**WORK TO COMPLETE**
Could you set down exactly the lines in the records below between the line holding "436C503 403 500" and the line holding "440C553 390 579", inclusive?

(Stored items)
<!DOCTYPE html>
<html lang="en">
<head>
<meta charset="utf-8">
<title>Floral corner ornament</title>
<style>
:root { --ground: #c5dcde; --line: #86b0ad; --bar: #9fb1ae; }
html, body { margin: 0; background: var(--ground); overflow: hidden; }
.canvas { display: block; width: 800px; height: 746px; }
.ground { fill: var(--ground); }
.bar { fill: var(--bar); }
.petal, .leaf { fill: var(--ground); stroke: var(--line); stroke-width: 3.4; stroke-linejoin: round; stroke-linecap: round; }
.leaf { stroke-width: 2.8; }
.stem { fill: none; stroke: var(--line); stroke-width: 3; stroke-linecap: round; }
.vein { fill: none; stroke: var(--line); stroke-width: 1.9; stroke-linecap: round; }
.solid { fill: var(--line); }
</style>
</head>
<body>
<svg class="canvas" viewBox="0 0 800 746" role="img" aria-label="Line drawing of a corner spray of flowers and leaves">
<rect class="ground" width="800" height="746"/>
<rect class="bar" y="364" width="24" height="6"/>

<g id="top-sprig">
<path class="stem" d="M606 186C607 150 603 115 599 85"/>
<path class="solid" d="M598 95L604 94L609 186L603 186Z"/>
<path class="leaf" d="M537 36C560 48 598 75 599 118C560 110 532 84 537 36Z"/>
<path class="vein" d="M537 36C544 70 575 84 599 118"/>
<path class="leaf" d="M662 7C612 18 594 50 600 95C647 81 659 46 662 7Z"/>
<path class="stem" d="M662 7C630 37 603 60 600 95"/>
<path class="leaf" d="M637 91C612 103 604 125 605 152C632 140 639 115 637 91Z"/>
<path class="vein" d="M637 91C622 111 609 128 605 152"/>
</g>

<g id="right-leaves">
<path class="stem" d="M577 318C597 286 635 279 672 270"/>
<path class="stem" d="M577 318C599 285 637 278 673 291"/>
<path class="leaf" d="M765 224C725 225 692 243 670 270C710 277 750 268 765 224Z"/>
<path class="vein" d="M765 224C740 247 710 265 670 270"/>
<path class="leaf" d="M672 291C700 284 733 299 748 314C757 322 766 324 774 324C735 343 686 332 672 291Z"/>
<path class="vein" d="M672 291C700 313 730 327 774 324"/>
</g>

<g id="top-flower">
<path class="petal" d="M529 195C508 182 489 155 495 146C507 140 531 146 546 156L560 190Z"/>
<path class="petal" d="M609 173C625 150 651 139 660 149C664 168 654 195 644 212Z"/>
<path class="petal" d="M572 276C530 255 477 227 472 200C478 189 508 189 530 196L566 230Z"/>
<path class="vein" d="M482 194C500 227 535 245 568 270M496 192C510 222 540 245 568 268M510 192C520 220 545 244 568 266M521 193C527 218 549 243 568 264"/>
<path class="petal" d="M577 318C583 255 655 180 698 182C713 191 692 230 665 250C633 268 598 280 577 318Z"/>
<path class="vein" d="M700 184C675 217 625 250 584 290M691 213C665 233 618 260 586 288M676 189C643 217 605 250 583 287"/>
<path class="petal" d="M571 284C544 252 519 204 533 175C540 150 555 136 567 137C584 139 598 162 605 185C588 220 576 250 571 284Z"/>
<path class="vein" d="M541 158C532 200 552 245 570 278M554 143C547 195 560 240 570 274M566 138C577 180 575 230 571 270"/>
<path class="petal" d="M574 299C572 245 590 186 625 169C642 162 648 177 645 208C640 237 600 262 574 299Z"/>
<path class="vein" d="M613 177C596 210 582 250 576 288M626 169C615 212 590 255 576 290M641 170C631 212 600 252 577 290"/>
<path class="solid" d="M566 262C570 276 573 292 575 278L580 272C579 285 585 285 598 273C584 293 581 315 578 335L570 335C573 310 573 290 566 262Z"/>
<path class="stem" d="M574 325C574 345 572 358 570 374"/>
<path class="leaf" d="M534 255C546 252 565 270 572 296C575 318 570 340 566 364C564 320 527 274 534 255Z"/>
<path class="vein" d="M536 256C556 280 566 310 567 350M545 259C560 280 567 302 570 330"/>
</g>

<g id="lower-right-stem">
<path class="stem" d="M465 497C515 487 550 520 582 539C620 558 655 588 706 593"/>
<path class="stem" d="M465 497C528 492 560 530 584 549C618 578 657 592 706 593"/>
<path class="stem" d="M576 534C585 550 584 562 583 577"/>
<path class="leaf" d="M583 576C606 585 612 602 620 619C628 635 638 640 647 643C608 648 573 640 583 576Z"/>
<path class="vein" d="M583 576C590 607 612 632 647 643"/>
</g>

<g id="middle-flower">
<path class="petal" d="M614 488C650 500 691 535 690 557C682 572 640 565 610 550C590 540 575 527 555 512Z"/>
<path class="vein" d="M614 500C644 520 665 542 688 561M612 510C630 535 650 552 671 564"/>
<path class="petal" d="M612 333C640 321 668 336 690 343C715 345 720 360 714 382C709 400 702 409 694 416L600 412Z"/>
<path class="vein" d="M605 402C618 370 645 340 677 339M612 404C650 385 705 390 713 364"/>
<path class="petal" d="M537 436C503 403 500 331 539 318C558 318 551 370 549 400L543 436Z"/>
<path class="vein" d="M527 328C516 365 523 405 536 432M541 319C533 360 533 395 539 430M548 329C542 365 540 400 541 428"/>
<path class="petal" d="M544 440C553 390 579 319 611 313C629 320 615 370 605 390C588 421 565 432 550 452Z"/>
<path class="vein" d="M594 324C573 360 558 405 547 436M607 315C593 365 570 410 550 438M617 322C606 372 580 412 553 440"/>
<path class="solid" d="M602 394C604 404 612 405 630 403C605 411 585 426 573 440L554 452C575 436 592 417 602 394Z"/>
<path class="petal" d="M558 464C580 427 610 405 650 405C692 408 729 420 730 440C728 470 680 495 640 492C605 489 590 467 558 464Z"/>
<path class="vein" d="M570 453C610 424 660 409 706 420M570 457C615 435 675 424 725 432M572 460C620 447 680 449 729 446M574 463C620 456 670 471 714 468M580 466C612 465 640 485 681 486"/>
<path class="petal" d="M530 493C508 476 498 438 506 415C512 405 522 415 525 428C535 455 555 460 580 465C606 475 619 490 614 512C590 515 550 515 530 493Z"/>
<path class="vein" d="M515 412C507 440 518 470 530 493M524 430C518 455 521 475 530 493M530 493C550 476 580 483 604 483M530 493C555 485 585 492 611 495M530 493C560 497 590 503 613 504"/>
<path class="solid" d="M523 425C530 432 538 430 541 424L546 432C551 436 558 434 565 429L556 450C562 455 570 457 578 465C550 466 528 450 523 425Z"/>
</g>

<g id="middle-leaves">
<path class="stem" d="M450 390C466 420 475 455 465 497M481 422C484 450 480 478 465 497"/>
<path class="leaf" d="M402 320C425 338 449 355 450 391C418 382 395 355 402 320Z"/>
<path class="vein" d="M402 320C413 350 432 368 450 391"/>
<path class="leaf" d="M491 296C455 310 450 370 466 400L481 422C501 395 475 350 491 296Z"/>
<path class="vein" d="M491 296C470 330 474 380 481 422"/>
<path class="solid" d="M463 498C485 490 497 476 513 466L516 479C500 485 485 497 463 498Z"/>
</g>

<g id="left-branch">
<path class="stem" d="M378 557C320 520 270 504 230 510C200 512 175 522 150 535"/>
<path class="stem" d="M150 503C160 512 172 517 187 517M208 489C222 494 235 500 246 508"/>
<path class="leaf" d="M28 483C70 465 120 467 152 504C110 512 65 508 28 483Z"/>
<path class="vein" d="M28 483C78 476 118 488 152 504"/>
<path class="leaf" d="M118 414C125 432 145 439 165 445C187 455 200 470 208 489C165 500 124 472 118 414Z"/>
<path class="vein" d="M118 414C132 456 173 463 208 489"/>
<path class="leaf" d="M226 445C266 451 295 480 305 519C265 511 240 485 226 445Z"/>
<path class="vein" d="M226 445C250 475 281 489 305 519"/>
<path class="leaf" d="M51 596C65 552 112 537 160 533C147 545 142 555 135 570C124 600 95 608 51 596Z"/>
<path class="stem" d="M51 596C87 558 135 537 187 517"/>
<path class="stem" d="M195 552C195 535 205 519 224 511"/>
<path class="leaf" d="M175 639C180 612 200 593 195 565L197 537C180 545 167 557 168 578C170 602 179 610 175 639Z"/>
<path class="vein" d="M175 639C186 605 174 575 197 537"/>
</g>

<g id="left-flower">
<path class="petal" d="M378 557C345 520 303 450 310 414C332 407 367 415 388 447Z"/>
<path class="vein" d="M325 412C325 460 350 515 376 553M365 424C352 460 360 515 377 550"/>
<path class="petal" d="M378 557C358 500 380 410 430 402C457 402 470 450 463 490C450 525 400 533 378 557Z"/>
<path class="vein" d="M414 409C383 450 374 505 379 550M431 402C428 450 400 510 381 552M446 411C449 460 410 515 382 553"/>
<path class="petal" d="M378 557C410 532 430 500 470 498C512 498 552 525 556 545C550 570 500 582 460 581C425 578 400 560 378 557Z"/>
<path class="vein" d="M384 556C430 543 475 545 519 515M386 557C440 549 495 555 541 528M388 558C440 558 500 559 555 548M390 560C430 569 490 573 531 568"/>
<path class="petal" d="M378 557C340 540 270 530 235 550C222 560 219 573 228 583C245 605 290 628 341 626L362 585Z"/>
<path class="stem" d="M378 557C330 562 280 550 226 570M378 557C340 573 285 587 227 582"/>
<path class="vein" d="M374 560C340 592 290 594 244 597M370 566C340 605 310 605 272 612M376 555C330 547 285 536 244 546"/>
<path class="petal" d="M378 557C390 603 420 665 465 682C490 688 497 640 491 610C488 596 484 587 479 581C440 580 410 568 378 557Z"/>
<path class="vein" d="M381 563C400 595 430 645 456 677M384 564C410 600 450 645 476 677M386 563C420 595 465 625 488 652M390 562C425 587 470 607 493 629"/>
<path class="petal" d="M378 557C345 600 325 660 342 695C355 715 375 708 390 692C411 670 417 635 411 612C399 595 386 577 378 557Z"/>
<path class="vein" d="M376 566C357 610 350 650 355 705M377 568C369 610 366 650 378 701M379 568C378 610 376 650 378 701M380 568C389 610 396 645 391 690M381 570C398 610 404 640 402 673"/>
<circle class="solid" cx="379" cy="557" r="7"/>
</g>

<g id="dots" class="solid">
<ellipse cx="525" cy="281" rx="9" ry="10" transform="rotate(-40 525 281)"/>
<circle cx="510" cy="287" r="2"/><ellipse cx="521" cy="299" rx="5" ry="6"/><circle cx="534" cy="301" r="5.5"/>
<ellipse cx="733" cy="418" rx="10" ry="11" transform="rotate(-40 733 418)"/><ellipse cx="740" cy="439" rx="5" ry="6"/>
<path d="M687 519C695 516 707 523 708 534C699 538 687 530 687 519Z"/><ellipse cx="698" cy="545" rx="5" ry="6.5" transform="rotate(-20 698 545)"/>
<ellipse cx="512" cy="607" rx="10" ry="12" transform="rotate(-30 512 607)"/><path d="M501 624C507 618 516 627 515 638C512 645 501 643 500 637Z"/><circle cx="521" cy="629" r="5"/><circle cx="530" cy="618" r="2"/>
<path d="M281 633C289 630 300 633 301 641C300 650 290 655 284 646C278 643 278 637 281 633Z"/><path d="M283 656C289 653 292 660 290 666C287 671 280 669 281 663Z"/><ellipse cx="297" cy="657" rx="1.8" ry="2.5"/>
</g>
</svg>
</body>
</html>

**TASK RESULT**
<path class="petal" d="M537 436C503 403 500 331 539 318C558 318 551 370 549 400L543 436Z"/>
<path class="vein" d="M527 328C516 365 523 405 536 432M541 319C533 360 533 395 539 430M548 329C542 365 540 400 541 428"/>
<path class="petal" d="M544 440C553 390 579 319 611 313C629 320 615 370 605 390C588 421 565 432 550 452Z"/>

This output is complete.